> EXTRACTED MATERIAL:
+---+

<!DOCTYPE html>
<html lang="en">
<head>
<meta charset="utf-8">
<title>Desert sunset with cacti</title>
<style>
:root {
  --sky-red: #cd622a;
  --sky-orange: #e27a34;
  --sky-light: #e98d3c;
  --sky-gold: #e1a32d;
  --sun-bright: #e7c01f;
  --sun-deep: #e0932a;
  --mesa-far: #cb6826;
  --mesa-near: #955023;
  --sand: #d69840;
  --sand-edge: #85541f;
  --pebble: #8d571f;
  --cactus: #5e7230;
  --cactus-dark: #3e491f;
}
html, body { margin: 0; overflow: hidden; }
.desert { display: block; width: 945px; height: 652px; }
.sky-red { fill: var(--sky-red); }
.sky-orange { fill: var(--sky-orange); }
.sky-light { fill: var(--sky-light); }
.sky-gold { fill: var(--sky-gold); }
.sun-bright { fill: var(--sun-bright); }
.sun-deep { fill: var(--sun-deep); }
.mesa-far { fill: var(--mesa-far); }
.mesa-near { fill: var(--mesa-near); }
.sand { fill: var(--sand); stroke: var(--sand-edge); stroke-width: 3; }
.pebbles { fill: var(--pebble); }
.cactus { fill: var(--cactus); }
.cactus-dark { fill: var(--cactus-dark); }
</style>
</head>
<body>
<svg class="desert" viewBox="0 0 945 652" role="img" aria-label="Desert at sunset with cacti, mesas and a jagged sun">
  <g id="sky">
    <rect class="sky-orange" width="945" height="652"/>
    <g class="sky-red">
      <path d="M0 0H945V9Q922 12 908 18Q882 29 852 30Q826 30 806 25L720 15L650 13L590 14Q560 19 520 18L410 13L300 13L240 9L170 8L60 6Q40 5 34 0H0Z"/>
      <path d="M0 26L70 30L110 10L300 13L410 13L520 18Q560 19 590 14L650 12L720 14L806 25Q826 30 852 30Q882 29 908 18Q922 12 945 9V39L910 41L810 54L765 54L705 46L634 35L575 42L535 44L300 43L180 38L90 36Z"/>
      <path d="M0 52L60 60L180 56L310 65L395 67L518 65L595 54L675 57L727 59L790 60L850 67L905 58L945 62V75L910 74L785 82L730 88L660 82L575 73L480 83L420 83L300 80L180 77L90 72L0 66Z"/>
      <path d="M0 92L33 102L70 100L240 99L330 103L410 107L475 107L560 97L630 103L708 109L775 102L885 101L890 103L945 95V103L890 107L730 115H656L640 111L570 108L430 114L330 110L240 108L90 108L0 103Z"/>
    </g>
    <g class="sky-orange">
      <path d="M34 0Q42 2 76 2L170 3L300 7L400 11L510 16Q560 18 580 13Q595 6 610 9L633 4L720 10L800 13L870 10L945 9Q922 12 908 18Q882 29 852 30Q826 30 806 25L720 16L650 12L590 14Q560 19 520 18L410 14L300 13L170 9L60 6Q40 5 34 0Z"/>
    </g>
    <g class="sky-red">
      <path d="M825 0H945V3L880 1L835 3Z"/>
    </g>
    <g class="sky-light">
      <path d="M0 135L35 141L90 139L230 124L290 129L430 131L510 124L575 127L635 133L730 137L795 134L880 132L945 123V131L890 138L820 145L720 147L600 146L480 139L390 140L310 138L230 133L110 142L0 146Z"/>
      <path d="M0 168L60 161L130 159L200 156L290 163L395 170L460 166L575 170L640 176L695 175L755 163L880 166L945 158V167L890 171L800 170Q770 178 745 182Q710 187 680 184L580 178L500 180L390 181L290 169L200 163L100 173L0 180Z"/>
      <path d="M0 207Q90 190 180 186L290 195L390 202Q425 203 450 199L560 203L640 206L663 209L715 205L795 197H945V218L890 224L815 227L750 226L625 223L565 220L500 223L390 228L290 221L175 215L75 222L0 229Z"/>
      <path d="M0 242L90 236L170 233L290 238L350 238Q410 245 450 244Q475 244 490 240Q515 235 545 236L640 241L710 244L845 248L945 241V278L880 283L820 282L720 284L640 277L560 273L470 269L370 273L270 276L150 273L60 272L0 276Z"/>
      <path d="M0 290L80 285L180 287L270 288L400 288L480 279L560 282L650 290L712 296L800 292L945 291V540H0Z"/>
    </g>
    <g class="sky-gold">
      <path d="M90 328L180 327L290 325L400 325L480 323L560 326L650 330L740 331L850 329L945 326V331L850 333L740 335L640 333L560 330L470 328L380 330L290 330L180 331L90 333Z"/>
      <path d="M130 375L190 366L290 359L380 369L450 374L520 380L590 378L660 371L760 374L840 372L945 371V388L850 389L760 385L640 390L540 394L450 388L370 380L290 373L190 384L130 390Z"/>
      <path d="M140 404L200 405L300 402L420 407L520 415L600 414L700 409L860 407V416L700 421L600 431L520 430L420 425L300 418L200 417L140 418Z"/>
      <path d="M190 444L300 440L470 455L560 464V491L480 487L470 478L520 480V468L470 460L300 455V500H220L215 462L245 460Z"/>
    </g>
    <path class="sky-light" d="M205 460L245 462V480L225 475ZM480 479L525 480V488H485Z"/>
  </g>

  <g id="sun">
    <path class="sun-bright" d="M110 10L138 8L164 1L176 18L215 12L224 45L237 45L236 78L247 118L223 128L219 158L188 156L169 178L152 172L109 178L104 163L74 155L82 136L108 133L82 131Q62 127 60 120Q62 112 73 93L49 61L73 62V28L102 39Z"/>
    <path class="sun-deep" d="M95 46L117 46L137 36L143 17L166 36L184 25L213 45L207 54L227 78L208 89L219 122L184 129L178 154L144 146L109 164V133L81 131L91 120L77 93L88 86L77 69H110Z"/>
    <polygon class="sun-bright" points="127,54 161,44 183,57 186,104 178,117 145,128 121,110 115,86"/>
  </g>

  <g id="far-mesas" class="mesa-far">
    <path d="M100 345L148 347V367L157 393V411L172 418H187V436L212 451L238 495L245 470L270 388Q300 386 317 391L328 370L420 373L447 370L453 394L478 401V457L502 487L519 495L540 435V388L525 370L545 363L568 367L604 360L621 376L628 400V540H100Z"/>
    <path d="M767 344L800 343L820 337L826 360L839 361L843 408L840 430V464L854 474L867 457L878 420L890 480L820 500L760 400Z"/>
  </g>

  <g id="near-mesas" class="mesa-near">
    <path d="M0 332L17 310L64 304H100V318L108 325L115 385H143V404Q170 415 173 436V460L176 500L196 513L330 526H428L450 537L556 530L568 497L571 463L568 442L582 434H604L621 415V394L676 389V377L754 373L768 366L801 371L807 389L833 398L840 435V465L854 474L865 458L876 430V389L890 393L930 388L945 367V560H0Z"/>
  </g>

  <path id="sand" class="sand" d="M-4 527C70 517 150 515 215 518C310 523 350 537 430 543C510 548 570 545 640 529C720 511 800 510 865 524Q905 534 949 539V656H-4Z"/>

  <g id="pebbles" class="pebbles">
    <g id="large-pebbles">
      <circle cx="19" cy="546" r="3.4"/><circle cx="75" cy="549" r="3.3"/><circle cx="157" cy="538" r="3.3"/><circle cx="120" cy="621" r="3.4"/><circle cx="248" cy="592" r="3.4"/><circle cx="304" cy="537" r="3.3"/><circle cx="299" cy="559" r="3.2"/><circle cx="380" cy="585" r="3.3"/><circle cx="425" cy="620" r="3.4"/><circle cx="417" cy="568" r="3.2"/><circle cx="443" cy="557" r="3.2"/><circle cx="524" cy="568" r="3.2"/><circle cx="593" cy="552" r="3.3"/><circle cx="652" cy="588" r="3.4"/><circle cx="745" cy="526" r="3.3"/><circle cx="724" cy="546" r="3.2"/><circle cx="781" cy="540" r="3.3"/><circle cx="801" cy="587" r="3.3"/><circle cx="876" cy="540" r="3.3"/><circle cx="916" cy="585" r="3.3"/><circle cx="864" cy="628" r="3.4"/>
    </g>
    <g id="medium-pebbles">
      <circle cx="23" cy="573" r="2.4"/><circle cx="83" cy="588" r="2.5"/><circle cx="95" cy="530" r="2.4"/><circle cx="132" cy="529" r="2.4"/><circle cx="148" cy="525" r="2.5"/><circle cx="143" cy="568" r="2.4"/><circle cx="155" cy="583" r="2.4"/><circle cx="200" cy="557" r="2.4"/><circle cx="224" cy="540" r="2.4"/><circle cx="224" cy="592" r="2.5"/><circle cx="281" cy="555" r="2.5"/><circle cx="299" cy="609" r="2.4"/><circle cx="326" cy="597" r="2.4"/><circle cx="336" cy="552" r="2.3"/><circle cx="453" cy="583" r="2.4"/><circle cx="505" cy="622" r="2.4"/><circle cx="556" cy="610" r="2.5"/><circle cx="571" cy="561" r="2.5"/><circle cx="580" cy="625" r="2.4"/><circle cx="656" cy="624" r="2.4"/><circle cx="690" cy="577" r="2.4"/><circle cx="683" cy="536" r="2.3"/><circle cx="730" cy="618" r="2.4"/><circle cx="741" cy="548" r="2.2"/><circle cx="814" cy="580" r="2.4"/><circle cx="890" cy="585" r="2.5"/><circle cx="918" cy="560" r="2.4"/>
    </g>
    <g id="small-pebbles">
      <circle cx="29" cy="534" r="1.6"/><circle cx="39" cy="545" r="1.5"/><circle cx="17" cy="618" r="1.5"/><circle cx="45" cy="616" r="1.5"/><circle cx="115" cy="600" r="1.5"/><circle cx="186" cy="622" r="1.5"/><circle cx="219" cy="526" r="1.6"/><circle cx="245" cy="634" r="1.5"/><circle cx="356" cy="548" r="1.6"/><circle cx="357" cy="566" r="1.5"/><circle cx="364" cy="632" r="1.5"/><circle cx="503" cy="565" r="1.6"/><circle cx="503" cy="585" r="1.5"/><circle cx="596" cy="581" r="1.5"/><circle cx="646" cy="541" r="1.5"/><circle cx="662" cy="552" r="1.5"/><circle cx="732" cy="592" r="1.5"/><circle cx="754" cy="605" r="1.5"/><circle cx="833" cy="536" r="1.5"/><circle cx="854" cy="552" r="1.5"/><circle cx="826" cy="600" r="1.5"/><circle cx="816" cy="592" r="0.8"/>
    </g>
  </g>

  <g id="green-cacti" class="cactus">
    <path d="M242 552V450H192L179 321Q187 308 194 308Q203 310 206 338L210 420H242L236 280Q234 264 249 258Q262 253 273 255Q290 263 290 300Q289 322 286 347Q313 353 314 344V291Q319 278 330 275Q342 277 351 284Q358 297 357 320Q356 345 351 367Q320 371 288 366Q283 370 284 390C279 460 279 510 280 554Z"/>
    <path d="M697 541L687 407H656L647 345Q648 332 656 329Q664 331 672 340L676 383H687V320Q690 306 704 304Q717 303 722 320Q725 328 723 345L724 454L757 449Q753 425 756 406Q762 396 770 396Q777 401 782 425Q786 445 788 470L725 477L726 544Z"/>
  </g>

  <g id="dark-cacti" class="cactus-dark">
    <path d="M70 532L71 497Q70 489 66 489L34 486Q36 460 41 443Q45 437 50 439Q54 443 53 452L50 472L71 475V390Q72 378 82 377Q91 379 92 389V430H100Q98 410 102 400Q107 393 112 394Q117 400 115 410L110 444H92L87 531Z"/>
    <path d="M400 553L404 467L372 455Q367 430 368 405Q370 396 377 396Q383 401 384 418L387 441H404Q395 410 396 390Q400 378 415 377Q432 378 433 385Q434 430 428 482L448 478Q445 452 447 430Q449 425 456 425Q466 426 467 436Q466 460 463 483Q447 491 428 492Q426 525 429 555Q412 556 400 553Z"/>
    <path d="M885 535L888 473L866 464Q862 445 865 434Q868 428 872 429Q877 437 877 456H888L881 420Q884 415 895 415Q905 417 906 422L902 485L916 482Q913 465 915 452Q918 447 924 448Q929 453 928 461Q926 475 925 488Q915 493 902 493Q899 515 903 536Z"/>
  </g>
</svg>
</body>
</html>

+---+

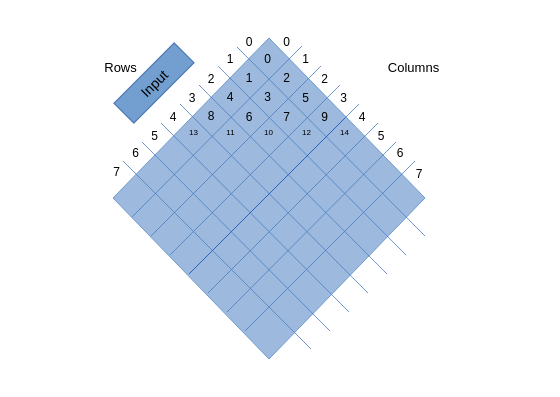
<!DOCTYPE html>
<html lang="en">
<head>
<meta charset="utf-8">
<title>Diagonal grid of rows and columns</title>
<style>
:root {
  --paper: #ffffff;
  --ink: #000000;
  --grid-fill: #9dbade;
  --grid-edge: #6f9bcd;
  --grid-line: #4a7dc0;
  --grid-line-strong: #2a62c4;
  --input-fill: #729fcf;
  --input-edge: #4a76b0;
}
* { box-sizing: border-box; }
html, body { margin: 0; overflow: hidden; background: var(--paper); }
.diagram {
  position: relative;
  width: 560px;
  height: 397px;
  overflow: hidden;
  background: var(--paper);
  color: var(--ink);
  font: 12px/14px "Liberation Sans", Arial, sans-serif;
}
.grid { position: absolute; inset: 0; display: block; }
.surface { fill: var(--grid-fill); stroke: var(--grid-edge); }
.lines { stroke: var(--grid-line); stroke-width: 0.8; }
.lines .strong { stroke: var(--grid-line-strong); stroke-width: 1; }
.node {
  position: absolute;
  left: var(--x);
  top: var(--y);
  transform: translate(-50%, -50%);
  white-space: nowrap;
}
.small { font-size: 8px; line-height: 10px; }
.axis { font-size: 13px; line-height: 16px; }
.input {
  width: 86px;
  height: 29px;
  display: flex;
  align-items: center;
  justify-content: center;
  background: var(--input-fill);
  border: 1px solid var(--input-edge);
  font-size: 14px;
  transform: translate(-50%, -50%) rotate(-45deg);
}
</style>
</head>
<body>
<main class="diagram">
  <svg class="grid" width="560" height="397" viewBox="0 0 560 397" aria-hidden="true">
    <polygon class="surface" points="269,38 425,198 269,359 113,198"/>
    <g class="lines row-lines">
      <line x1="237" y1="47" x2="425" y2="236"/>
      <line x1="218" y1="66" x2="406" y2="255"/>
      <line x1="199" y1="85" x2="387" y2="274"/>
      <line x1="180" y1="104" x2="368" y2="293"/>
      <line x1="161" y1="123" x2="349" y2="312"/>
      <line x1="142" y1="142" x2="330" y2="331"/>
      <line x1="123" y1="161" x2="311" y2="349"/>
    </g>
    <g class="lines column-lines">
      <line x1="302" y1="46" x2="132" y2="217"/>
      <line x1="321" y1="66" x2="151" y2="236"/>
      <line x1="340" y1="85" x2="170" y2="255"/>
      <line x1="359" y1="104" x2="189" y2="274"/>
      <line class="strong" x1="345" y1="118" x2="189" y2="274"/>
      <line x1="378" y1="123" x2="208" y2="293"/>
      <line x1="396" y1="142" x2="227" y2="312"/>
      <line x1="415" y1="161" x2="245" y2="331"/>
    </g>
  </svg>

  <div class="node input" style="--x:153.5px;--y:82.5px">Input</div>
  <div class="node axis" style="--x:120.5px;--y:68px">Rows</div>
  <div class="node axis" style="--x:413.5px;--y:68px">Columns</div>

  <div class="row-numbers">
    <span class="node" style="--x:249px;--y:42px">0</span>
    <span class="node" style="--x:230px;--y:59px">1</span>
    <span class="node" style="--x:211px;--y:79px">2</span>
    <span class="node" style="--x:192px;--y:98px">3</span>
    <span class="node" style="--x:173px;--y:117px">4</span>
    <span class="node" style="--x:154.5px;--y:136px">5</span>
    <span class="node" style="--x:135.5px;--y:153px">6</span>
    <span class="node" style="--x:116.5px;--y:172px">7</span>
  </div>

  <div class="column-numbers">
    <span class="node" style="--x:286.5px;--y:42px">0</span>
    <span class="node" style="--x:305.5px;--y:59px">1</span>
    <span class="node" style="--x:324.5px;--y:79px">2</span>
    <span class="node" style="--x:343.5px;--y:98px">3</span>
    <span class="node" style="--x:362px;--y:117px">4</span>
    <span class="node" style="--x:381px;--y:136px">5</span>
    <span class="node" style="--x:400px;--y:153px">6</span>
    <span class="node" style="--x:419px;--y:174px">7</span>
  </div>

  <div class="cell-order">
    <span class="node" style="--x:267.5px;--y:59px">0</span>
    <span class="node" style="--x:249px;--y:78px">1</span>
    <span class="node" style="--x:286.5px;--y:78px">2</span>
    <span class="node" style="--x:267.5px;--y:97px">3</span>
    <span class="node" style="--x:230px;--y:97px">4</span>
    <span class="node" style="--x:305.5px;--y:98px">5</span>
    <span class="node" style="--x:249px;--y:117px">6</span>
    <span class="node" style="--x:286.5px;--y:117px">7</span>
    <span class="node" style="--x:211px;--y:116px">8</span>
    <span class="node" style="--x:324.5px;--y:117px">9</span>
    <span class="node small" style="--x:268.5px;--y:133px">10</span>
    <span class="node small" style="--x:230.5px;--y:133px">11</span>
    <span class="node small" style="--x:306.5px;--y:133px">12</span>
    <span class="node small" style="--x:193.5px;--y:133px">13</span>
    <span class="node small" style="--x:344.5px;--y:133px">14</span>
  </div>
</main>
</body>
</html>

+---+

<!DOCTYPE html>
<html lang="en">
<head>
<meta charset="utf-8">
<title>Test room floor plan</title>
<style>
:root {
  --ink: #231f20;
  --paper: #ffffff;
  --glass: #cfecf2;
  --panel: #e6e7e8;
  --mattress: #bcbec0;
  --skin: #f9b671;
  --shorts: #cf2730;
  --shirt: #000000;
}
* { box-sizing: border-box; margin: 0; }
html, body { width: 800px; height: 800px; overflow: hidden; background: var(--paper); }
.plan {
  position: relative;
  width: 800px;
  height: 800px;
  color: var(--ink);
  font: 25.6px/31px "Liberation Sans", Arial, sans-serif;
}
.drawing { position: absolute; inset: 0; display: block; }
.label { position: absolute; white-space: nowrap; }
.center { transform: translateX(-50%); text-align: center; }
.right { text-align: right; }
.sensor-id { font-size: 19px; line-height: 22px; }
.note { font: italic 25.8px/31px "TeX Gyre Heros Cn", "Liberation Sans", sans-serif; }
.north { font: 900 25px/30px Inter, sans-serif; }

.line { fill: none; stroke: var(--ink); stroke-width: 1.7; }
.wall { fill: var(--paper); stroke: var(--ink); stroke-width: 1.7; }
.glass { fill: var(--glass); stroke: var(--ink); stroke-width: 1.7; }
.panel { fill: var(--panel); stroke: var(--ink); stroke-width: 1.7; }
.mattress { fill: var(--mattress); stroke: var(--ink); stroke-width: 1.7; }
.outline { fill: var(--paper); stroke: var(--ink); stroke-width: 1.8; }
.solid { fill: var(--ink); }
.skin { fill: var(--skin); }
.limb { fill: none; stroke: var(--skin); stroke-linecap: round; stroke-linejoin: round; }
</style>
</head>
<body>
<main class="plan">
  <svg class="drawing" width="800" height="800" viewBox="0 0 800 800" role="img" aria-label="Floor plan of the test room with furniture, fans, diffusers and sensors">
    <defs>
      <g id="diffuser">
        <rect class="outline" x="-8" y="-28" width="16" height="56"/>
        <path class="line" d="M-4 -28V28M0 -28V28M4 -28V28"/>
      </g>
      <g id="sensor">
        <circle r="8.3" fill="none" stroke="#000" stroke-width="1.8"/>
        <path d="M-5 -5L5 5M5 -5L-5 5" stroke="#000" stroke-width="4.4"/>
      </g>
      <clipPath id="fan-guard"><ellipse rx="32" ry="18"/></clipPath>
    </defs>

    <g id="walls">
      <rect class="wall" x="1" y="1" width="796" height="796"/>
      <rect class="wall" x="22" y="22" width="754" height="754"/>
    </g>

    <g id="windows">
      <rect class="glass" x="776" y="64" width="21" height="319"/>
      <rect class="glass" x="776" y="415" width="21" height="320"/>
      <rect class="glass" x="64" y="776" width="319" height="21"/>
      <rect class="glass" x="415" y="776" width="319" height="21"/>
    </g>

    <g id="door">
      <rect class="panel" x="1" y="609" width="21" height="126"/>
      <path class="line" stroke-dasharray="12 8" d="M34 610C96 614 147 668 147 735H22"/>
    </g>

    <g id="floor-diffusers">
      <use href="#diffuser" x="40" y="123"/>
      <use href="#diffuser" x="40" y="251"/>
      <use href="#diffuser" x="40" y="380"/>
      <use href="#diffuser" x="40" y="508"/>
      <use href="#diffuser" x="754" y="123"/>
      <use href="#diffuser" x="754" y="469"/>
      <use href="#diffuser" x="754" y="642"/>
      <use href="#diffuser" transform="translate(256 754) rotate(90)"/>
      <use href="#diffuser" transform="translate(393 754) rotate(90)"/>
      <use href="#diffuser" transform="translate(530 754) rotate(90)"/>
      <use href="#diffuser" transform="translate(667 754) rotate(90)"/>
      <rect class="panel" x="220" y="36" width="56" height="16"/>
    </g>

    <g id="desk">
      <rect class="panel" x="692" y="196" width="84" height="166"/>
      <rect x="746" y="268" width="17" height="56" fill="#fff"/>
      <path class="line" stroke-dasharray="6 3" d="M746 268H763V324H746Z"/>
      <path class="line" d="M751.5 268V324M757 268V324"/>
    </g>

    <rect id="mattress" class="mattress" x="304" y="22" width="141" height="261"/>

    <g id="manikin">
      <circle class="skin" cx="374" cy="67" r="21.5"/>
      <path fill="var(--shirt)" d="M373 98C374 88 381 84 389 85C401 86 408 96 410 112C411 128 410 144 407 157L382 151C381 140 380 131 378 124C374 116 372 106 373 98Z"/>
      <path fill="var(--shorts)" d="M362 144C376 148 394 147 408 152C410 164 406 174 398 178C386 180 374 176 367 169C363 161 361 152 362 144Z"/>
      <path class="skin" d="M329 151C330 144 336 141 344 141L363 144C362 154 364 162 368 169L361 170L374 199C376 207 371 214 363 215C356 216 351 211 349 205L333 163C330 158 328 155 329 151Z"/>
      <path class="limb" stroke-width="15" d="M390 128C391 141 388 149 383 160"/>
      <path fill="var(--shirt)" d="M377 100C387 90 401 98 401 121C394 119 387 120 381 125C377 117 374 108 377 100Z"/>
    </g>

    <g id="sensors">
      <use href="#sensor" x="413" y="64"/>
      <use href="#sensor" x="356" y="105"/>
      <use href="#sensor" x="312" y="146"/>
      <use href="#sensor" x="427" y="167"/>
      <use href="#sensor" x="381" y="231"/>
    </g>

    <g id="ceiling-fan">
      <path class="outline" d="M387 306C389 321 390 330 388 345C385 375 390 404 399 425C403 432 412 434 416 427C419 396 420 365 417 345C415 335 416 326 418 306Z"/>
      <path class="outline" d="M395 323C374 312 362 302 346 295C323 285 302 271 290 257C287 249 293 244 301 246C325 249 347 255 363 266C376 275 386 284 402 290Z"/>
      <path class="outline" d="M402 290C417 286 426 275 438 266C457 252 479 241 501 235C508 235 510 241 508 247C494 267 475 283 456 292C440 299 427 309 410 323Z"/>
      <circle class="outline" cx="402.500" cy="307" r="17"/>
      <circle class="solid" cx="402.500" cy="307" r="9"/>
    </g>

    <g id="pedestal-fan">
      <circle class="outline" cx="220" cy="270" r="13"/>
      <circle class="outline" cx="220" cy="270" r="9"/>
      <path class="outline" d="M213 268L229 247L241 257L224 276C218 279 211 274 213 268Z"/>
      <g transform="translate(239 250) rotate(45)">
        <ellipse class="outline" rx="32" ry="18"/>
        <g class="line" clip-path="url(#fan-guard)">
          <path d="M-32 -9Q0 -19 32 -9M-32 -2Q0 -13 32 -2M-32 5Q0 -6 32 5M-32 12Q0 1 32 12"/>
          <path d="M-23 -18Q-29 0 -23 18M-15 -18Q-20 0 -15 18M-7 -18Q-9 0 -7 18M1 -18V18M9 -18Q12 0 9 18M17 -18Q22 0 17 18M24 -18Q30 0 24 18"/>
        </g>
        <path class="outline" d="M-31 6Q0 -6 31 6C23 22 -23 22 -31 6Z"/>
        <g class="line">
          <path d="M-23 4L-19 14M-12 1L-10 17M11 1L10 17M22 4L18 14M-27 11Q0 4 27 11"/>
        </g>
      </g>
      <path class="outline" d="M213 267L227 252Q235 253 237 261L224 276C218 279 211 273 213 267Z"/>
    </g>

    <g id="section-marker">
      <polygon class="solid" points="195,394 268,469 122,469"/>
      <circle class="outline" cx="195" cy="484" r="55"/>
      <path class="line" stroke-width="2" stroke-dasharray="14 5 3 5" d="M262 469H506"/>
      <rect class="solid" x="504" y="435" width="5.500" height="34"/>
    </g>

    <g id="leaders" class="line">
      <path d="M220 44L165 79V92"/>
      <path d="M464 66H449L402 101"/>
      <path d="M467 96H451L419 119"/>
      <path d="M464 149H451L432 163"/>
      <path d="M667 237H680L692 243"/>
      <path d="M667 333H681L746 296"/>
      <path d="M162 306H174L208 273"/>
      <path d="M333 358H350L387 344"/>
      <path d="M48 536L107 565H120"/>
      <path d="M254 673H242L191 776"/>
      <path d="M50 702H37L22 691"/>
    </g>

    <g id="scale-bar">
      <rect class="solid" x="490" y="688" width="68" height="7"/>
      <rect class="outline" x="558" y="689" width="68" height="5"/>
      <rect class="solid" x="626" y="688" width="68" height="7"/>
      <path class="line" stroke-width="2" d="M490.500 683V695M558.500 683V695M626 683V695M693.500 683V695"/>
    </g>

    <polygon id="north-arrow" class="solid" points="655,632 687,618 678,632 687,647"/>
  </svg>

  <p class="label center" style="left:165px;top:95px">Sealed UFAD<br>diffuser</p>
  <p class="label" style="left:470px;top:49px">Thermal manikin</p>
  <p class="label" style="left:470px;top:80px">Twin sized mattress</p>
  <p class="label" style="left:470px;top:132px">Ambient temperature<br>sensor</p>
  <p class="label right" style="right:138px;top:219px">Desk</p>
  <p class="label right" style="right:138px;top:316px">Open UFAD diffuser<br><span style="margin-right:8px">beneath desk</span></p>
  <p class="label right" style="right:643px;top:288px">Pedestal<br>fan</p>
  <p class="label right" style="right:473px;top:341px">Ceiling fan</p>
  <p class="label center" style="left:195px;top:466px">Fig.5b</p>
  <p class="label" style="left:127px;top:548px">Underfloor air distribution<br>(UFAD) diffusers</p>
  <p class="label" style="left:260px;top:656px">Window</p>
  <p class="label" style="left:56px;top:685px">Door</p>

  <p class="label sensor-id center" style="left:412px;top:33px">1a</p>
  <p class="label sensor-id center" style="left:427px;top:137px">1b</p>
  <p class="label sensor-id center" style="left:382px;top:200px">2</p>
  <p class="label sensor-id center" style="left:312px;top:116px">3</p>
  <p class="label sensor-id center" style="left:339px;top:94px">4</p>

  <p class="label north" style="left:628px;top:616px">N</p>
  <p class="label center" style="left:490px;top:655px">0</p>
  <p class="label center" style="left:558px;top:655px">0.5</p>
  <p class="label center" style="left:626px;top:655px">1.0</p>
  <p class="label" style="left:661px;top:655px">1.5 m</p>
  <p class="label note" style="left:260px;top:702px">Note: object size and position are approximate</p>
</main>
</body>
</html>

+---+

> WORK INSTRUCTIONS: Where a line in the records above contains "glass", include it in the count, and give only that number.

> PROBLEM SOLUTION: 6